According to tree experts and researchers, the insects damaging the trees are relatively new to the state.
Arborist Steve Nimz is working with the city, state and military to battle two new enemies: the lobate lac scale, which look like bumps, and the stem-galling wasp.
No one knows exactly how they got here, but they were discovered over a year ago.
“It’s becoming a more larger (problem) than before,” Nimz said. “We’re getting a lot of invasive introduced insect problems in the state right now.”
According to Nimz, these insects have been attacking trees in areas like Kapiolani Park and Moanalua Gardens by destroying new stems and leaves.
“We’re trying different types of chemicals, injection systems,” he said.
Nimz said chemical injections into trees should be done every six to 12 months and can cost $200 to $1,500 per tree.
Arborists say the chemical injections are showing positive results. Trees at the National Memorial Cemetery of the Pacific are recovering from the chemical injections.
But because the treatment can be pricey, the problem is hard to fight.
Experts are hoping that insect populations level off, or a predator comes along that only attacks these pests, but the challenge is “finding a predator that will attack only that specific insect and not attack any of our other plants or insects that are positive ones,” Nimz said.
The Banyan isn’t the only type of tree these insects like. Scale were also found on mango trees, and, while they aren’t a big problem for mango trees right now, they could be later on.
Researchers at the University of Hawaii at Manoa are also treating trees on campus, because if they don’t, “I wouldn’t say they would die next morning or next week, but they will go bad,” said Zhi Qiang Cheng, UH Plant and Environmental Protection Sciences.
At least one has already died.
So far they’ve identified and treated 45 Banyan trees on campus with a pesticide, using a trunk injection system to try and prevent any further damage to the tree.
The two-year project started in July 2013 after a landscaping manager on the campus noticed a problem with the trees.
“They ask us to help them to come up with a plan to help, to protect those trees because we have 60 Chinese Banyan trees on campus. Pretty much all of them are infected,” Cheng said.

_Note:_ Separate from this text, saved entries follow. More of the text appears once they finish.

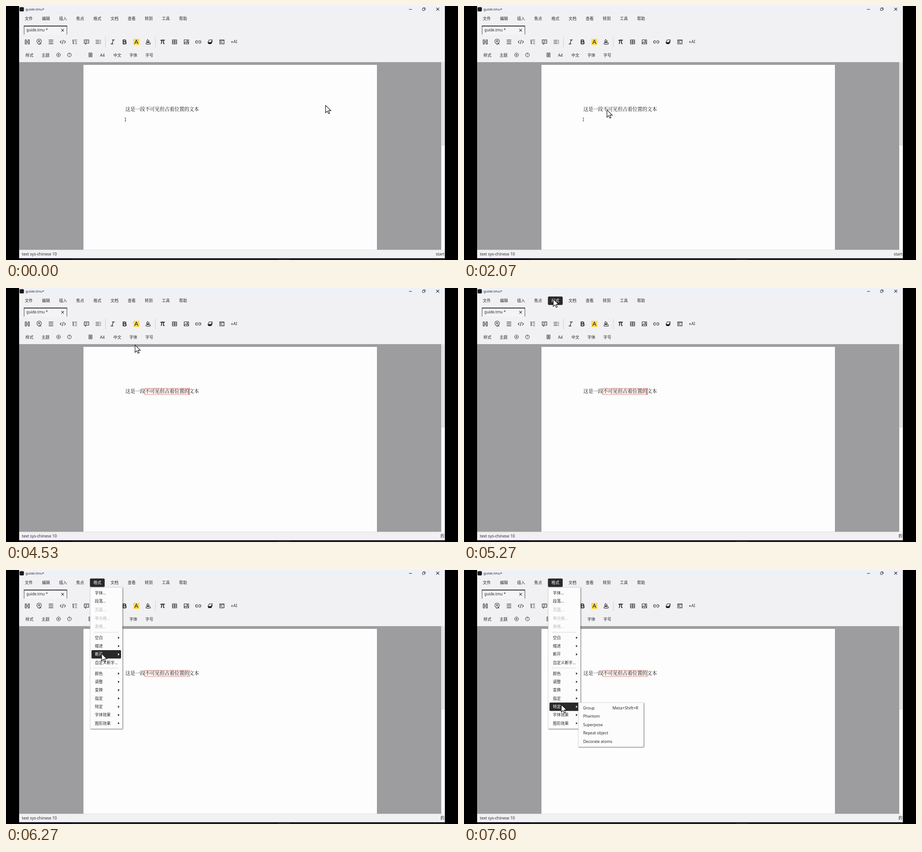
An HTML page for the animation above (8000 ms loop, 998 by 561 pixels).

```html
<!DOCTYPE html>
<html lang="zh-CN">
<head>
<meta charset="utf-8">
<style>
html, body { margin: 0; width: 100%; height: 100%; overflow: hidden; background: #000; }
svg { display: block; width: 998px; height: 561px; }
text { font: 8.7px "Noto Sans", "Noto Sans CJK SC", "Noto Sans CJK", sans-serif; fill: #29282a; white-space: pre; }
.doc { font: 10.83px "Noto Serif CJK SC", "Noto Sans CJK SC", "Noto Sans CJK", serif; fill: #111; }
.ico { fill: none; stroke: #1c1b1d; stroke-width: 1.05; stroke-linejoin: round; }
.ico .f { fill: #1c1b1d; stroke: none; }
.ico text { fill: #1c1b1d; stroke: none; text-anchor: middle; }
.hit .bg { fill: none; }
.hit.on .bg { fill: #2a282b; }
.hit.on text, .hit.on .arr { fill: #fff; }
.off text { fill: #b9b7ba; }
.arr { fill: #1c1b1d; }
.panel { fill: #fdfcfd; stroke: #cfcdd0; stroke-width: .6; filter: drop-shadow(1px 1px .8px #0008); }
</style>
</head>
<body>
<script>
const LOOP = 8000, STEP = 200 / 3;

const rect = (x, y, w, h, fill, more = '') =>
  `<rect x="${x}" y="${y}" width="${w}" height="${h}" fill="${fill}" ${more}/>`;
const path = (d, more = '') => `<path d="${d}" ${more}/>`;
const group = (inner, more = '') => `<g ${more}>${inner}</g>`;
// y is the vertical middle of the line
const label = (x, y, s, size = 8.7, more = '') =>
  `<text x="${x}" y="${y + size * .36}" style="font-size:${size}px" ${more}>${s}</text>`;
const icon = (x, y, inner) => group(inner, `class="ico" transform="translate(${x} ${y})"`);

// ---- window frame ----
function frame() {
  return rect(29, 0, 940, 557, '#f1f0f2') + rect(29, 0, 940, 14, '#eff1f8') +
    rect(29, 557, 940, 4, '#1d1c21') + rect(29, 557, 115, 4, '#15112b') + rect(601, 559, 26, 1, '#3a393d') +
    rect(30, 2.5, 9.5, 9.5, '#1a1a1c', 'rx="2"') +
    label(43, 7.5, 'guide.tmu*', 7.7) +
    icon(893, 7, path('M-3.2 .5H3.2')) +
    icon(922.5, 7, path('M-3-1.4q0-.6.6-.6h3.4q.6 0 .6.6v3.8q0 .6-.6.6h-3.4q-.6 0-.6-.6zM-1.4-3.2h3.4q1.2 0 1.2 1.2V1.6', 'stroke-width=".9"')) +
    icon(953.3, 7, path('M-3.2-3.2L3.2 3.2M3.2-3.2L-3.2 3.2'));
}

function tab() {
  return rect(40, 44, 95, 19, '#f4f3f5') +
    path('M40 63V44M134.5 44V63', 'stroke="#4a474c" fill="none"') +
    rect(39.5, 43.4, 95.5, 1.8, '#2a2030') +
    label(45, 53, 'guide.tmu *', 8.35) +
    icon(125, 53.7, path('M-2.8-2.8L2.8 2.8M2.8-2.8L-2.8 2.8'));
}

// ---- toolbar ----
function tools() {
  const lines = 'M-5-4H5M-5 0H5M-5 4H5';
  const set = [
    path('M-4.6-4.6h2.8v9.2h-2.8zM1.8-4.6h2.8v9.2H1.8zM-1.8 0h3.6'),
    path('M0 5.6L-3.7 2a5 5 0 1 1 7.4 0z') + '<circle cy="-1.6" r="1.7"/>' + path('M1 3l3.6 2'),
    path(lines, 'stroke-width="1.2"'),
    path('M-3-3L-6 0l3 3M3-3L6 0l-3 3M1-4.5l-2 9'),
    path('M-5-4h3M-1-4H5M-3.5-4V4H-1M-3.5 0H-1M1 0H5M1 4H5'),
    path('M-5-4.6H5V3H0l-2.5 2.4V3H-5zM-2.6-2H2.6M-2.6.6H1'),
    path('M-6-3.5H2.5M-6 0H2.5M-6 3.5H2.5') + path('M4-4.1h1.6v1.2H4zM4-.6h1.6v1.2H4zM4 2.9h1.6v1.2H4z', 'class="f"')
  ];
  const at = set.map((s, i) => icon(47 + i * 26.15, 79.3, s)).join('');
  const font = [
    path('M-1.5-4.5H4.5M-4.5 4.5H1.5M1.6-4.5l-3.2 9', 'stroke-width="1.2"'),
    path('M-3-4.2H.8a2 2 0 0 1 0 4.1H-3zM-3-.1H1.3a2.2 2.2 0 0 1 0 4.4H-3z', 'stroke-width="1.8"'),
    rect(-6.7, -6.7, 13.4, 13.4, '#fbdc4e', 'stroke="none"') + path('M-3.8 4.5L0-4.5 3.8 4.5M-2.5 1.5H2.5', 'stroke-width="1.1"'),
    path('M-1.4-5.2l4 3.6-3.2 3-3-2.6zM-2.6-.6H2') + '<rect x="-5" y="1.8" width="10" height="3.4" rx="1.7"/>'
  ].map((s, i) => icon(235.5 + i * 26.15, 79.3, s)).join('');
  const insert = [
    path('M-4.6-2.6q.4-1.3 1.8-1.3H4.7M-1.8-3.8q0 5-1.7 8.2M1.7-3.8v6.3q0 1.8 2.3 1.3', 'stroke-width="1.7"'),
    path('M-4.7-4.5H4.7V4.5H-4.7zM-4.7-1.5H4.7M-4.7 1.5H4.7M0-4.5V4.5'),
    path('M-5-4.5H5V4.5H-5zM-5 3l3-3 2.4 2.4L2.4.4 5 3') + '<circle cx="1.8" cy="-1.8" r=".9"/>',
    path('M-1-2.6h-2.4a2.6 2.6 0 0 0 0 5.2H-1M1-2.6h2.4a2.6 2.6 0 0 1 0 5.2H1M-2.8 0H2.8'),
    path('M-1.8-4.5H5L2.2 1H-4.8z') + path('M-5.4 1H2.4L5-3.6V.5L2.6 4.8H-3.6z', 'class="f"'),
    path('M-4.8-4.5H4.8V4.5H-4.8zM-4.8-2.5H4.8M-2.8-.8l1.6 1.5-1.6 1.5M0 2.4h2.6')
  ].map((s, i) => icon(346 + i * 26.15, 79.3, s)).join('');
  return at + font + insert +
    '<circle cx="499" cy="79.5" r="2" fill="#4a9c72"/>' + label(502, 79.3, 'AI', 8.7) +
    path('M219.5 68V91M330 68V91', 'stroke="#cfcdd1"') + path('M32.5 68V121', 'stroke="#e6e4e8"');
}

function styleBar() {
  const words = [[43, '样式'], [78.5, '主题'], [207.5, 'A4'], [237, '中文'], [272.5, '字体'], [307.7, '字号']];
  return words.map(([x, s]) => label(x, 109, s, 8.8)).join('') +
    icon(116, 108, '<circle r="4.2" stroke-width=".9"/>' + path('M-2 0H2M0-2V2', 'stroke-width=".9"')) +
    icon(140, 108, '<circle r="4.2" stroke-width=".9"/>' + label(0, 0, '?', 6.5)) +
    icon(186.5, 108, path('M-3.5-4.3H3.5V4.3H-3.5zM-2-2.2H2M-2-.7H2M-2 .8H2M-2 2.3H2', 'stroke-width=".9"'));
}

function desk() {
  return rect(29, 124, 932, 414.5, '#9d9c9e') + rect(171, 130, 648, 408.5, '#fefdfe') +
    rect(961, 124, 8, 414.5, '#fbfafb') + rect(961.5, 124, 7, 184.5, '#e1e0e2') +
    label(35, 547.8, 'text sys-chinese 10', 8.75);
}

// ---- menus ----
const names = ['文件', '编辑', '插入', '焦点', '格式', '文档', '查看', '转到', '工具', '帮助'];
const tabX = i => 50.3 + i * 37.85;
const menuBar = names.map((s, i) => group(
  rect(tabX(i) - 16.4, 18.8, 32.6, 18.8, '', 'class="bg" rx="2.5"').replace('fill=""', '') +
  label(tabX(i), 28.2, s, 8.75, 'text-anchor="middle"'), `class="hit" id="m${i}"`)).join('');

// [label, middle, kind]: a has a submenu, d is disabled
const rows = [
  ['字体...', 50.5], ['段落...', 69], ['页面...', 87.7, 'd'], ['单元格...', 106.5, 'd'], ['表格...', 125.3, 'd'],
  ['空白', 149.7, 'a'], ['缩进', 168, 'a'], ['断开', 186.3, 'a'], ['自定义断字...', 204.7],
  ['颜色', 228.7, 'a'], ['调整', 247, 'a'], ['变换', 265.3, 'a'], ['指定', 283.6, 'a'],
  ['特定', 302, 'a'], ['字体效果', 320.2, 'a'], ['图形效果', 338.5, 'a']
];
const menu = rect(186, 38.5, 71, 312, '', 'class="panel"').replace('fill=""', '') +
  path('M194 137.5H248M194 216.5H248', 'stroke="#d8d6d9"') +
  rows.map(([s, y, kind], i) => group(
    `<rect class="bg" x="188.7" y="${y - 9.2}" width="65.3" height="18.4" rx="2"/>` +
    label(196.3, y, s, 8.7) +
    (kind == 'a' ? path(`M247.3 ${y - 2.6}l3.4 2.6-3.4 2.6z`, 'class="arr"') : ''),
    `class="hit ${kind == 'd' ? 'off' : ''}" id="r${i}"`)).join('');

const submenu = (id, top, w, items, keys = '') => group(
  `<rect class="panel" x="252.7" y="${top}" width="${w}" height="${items.length * 18.35 + 5.8}"/>` +
  items.map((s, i) => label(263, top + 12 + i * 18.35, s, 8.65)).join('') +
  (keys && label(385, top + 12, keys, 9.1, 'text-anchor="end"')), `id="${id}"`);

const cursor = path('M.6.6V16.6L4.4 13.1 7 18.8 9.6 17.6 7.1 12.1H12.4z',
  'id="cursor" fill="#fff" stroke="#111" stroke-width="1.15"');

document.body.innerHTML = `<svg viewBox="0 0 998 561">` +
  frame() + menuBar + tab() + tools() + styleBar() + desk() +
  label(968, 547.8, 'start', 8.75, 'id="status" text-anchor="end"') +
  rect(306.5, 221.5, 0, 14, '#faf1ef', 'id="sel" stroke="#d98b85" stroke-width=".9"') +
  '<text class="doc" x="263.6" y="232">这是一段不可见但占着位置的文本</text>' +
  path('', 'id="caret" fill="none"') +
  group(menu, 'id="menu"') +
  submenu('specific', 274.5, 67, ['TeXmacs', 'LaTeX', 'HTML', '屏幕', '打印机', '图像', '偶数页', '奇数页']) +
  submenu('special', 293, 143.7, ['Group', 'Phantom', 'Superpose', 'Repeat object', 'Decorate atoms'], 'Meta+Shift+R') +
  cursor + '</svg>';

// ---- motion ----
const keys = [ // time, x, y of the pointer tip
  [0, 705, 219], [500, 202, 91], [867, 330, 231], [1000, 334, 239], [1230, 282, 74], [1467, 315, 229],
  [2067, 315, 229], [2270, 309, 229], [2867, 390, 228], [3333, 398, 228], [3533, 402, 228], [4133, 402, 228],
  [4933, 168, 24], [5000, 168, 24], [5267, 196.5, 24], [5867, 196.5, 24], [6267, 210.5, 184], [6733, 212, 278],
  [6933, 212, 289], [7000, 212, 289], [7267, 214.3, 297], [LOOP, 214.3, 297]
];
const slope = (i, k) => keys[i] && keys[i + 1]
  ? (keys[i + 1][k] - keys[i][k]) / (keys[i + 1][0] - keys[i][0]) : 0;
const tangent = (i, k) => {
  const a = slope(i - 1, k), b = slope(i, k);
  return a * b > 0 ? 2 * a * b / (a + b) : 0;
};
// Monotone cubic through the keys: smooth without overshoot
function at(t, k) {
  let i = 0;
  while (i < keys.length - 2 && t >= keys[i + 1][0]) i++;
  const h = keys[i + 1][0] - keys[i][0], u = (t - keys[i][0]) / h, v = 1 - u;
  return keys[i][k] * (1 + 2 * u) * v * v + keys[i + 1][k] * (3 - 2 * u) * u * u +
    h * u * v * (tangent(i, k) * v - tangent(i + 1, k) * u);
}

const $ = id => document.getElementById(id);
const show = (id, on) => $(id).style.display = on ? '' : 'none';
const CHAR = 10.83, SEL = 306.5;

function draw(time) {
  const t = Math.floor((time + 4) / STEP) * STEP + 1;
  const x = at(t, 1), y = at(t, 2), open = t >= 5460;
  $('cursor').setAttribute('transform', `translate(${x} ${y})`);

  const drag = t > 2260;
  const count = drag ? Math.max(0, Math.min(9, Math.round((at(Math.min(t, 3540), 1) - SEL) / CHAR))) : 0;
  const end = SEL + count * CHAR;
  show('sel', count);
  $('sel').setAttribute('width', end - SEL + (open ? 1.3 : .6));
  show('caret', !open);
  $('caret').setAttribute('d', drag
    ? `M${end - 1.2} 222h3M${end + .3} 222V235M${end - 1.2} 235h3`
    : 'M262 247.3h3.2M263.6 247.3V254M262 254h3.2');
  $('caret').setAttribute('stroke', drag ? '#d8322c' : t > 2060 ? '#a8423f' : '#4b484c');
  $('status').textContent = t >= 3660 ? '的' : 'start';

  names.forEach((_, i) => $('m' + i).classList.toggle('on',
    open ? i == 4 : y > 18 && y < 38 && Math.abs(x - tabX(i)) < 18.9));
  show('menu', open);
  rows.forEach(([, mid, kind], i) => $('r' + i).classList.toggle('on', kind != 'd' && Math.abs(y - mid) < 9.17));
  show('specific', t >= 7060 && t < 7595);
  show('special', t >= 7595);
}

const start = performance.now();
function tick() {
  draw((performance.now() - start) % LOOP);
  requestAnimationFrame(tick);
}
tick();
</script>
</body>
</html>
```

This battle is different than the one in 2005 when the gall wasp infected a number of Wiliwili trees.
Since then, the state launched a campaign to eradicate the wasp with a pesticide and a predator to help protect the trees.